TO DO —
Where a line of the data below has the string "scale", copy that line.

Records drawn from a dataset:

++++++++++

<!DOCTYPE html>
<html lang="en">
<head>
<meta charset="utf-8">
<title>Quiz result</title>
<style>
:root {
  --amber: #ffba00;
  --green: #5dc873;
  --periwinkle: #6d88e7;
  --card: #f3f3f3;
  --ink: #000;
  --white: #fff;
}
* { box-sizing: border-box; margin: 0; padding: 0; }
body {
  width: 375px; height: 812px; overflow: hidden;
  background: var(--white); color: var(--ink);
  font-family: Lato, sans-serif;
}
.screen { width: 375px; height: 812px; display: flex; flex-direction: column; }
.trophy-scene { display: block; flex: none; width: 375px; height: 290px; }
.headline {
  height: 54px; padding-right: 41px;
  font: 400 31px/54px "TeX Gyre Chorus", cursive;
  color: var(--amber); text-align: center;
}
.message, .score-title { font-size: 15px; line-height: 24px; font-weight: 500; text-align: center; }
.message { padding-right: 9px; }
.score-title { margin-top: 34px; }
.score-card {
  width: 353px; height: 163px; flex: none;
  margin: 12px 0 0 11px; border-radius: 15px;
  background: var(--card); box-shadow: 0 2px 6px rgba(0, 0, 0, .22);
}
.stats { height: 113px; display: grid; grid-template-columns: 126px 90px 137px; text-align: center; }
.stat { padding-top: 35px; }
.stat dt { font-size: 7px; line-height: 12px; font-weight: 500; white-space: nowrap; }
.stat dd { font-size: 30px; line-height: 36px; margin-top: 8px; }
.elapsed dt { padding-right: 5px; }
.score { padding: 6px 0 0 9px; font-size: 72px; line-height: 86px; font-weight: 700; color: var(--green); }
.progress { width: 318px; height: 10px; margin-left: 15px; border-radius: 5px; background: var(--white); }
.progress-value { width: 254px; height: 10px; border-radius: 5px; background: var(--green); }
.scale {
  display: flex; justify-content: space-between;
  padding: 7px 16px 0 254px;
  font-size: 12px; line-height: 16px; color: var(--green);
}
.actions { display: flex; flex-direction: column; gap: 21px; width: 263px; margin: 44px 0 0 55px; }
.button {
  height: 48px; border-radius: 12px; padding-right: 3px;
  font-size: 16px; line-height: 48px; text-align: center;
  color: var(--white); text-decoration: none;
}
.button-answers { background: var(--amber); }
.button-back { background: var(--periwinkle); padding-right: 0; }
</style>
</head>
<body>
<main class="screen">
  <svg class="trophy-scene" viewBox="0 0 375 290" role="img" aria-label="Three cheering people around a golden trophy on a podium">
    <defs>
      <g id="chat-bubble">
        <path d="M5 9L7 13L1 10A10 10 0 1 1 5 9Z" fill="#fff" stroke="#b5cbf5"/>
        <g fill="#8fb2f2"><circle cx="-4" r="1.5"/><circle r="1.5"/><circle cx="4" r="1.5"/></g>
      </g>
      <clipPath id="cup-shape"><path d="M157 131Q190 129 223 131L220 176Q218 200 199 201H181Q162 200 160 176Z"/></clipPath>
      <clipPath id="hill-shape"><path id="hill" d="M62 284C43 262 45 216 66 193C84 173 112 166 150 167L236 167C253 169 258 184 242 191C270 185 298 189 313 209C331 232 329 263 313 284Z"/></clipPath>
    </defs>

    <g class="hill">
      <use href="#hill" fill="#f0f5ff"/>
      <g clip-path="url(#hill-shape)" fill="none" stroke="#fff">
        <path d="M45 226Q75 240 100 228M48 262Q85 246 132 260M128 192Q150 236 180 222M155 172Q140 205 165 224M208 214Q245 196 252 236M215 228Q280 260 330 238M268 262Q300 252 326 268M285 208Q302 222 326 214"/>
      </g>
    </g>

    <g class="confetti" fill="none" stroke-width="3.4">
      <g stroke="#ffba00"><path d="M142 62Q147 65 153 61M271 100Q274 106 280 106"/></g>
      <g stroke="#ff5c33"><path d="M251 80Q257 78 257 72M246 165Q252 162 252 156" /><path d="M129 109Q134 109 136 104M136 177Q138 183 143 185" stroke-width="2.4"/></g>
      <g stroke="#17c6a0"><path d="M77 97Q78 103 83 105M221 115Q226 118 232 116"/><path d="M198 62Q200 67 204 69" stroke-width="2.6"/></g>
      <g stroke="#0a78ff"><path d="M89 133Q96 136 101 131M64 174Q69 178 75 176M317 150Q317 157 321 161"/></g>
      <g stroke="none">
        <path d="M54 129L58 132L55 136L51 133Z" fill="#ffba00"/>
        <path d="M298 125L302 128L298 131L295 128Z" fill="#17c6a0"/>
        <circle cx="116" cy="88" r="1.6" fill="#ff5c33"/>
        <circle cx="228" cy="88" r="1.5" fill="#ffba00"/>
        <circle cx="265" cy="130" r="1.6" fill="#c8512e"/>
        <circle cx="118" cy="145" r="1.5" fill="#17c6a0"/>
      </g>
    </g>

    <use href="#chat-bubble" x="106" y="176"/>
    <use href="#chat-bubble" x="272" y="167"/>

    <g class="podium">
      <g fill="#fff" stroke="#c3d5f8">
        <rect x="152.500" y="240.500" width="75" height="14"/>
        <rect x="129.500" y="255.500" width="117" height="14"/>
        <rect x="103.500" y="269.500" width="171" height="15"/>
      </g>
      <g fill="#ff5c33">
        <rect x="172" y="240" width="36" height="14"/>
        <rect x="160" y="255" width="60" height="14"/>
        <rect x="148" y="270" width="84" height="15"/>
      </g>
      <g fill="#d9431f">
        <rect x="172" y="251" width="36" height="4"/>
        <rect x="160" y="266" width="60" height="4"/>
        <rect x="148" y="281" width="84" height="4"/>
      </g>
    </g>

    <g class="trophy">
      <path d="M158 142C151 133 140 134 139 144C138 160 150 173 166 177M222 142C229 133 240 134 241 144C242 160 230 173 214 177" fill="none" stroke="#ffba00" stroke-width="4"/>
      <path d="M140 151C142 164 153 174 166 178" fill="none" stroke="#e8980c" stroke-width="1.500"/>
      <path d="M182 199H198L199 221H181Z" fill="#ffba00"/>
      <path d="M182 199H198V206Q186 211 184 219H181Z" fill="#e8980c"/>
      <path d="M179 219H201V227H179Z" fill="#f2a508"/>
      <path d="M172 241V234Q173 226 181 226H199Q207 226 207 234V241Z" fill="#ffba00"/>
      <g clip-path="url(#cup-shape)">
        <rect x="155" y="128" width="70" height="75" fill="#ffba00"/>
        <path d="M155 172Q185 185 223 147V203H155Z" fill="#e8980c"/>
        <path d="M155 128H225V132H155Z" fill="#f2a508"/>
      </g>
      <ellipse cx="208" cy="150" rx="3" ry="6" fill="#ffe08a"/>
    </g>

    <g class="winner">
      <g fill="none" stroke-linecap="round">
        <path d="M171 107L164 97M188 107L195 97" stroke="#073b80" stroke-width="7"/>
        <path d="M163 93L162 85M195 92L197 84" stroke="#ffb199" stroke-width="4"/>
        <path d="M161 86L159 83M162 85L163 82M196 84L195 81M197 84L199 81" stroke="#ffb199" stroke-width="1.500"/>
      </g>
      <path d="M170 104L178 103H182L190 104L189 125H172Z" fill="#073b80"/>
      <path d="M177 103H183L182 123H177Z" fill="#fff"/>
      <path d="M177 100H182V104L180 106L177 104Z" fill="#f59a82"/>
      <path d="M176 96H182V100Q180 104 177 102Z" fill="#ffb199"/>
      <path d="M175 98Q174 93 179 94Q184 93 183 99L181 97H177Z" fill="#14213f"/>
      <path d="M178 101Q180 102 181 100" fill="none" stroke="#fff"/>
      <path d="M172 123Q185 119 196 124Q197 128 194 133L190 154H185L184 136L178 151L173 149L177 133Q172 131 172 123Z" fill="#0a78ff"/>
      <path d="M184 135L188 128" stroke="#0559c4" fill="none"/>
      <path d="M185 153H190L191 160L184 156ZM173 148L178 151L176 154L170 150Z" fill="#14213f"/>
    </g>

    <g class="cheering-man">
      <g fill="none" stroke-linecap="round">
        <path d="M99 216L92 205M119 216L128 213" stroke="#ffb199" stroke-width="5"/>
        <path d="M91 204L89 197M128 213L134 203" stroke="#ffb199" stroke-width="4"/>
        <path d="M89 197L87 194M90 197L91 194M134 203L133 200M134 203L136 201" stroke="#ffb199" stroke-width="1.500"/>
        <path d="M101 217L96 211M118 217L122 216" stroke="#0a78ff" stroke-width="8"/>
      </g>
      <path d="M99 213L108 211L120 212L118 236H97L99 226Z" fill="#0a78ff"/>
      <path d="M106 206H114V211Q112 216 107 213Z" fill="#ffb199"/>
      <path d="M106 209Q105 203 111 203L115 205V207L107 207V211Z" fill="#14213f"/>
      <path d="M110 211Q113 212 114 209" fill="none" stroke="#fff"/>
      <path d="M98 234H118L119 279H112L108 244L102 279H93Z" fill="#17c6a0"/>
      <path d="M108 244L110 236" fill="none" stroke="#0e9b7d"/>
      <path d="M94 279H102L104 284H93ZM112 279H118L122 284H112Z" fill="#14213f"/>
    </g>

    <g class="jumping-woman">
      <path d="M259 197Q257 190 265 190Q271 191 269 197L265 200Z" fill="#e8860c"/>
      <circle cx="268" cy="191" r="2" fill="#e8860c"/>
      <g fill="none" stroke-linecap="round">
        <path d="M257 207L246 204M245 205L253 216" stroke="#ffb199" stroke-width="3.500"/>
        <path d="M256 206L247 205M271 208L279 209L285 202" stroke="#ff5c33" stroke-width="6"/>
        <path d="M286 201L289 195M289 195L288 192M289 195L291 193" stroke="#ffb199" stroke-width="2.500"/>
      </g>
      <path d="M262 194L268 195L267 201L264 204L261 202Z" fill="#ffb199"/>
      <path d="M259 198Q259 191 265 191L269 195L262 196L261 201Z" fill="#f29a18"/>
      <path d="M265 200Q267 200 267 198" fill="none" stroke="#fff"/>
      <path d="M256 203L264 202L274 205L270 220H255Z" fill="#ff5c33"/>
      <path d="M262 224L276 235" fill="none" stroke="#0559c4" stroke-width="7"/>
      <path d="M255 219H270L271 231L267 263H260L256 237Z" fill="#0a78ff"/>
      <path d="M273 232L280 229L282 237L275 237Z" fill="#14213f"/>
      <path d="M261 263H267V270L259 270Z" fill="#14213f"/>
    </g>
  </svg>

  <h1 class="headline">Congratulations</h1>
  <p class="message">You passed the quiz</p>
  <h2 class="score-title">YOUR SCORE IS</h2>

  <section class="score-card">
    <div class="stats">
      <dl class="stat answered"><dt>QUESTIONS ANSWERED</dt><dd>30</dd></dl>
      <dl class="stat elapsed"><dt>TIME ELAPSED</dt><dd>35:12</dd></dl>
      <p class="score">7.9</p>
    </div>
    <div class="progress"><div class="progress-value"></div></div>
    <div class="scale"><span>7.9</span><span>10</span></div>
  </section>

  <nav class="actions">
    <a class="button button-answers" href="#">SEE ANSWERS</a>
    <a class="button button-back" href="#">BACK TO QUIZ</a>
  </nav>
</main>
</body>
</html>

++++++++++

RESULT —
.scale {
    <div class="scale"><span>7.9</span><span>10</span></div>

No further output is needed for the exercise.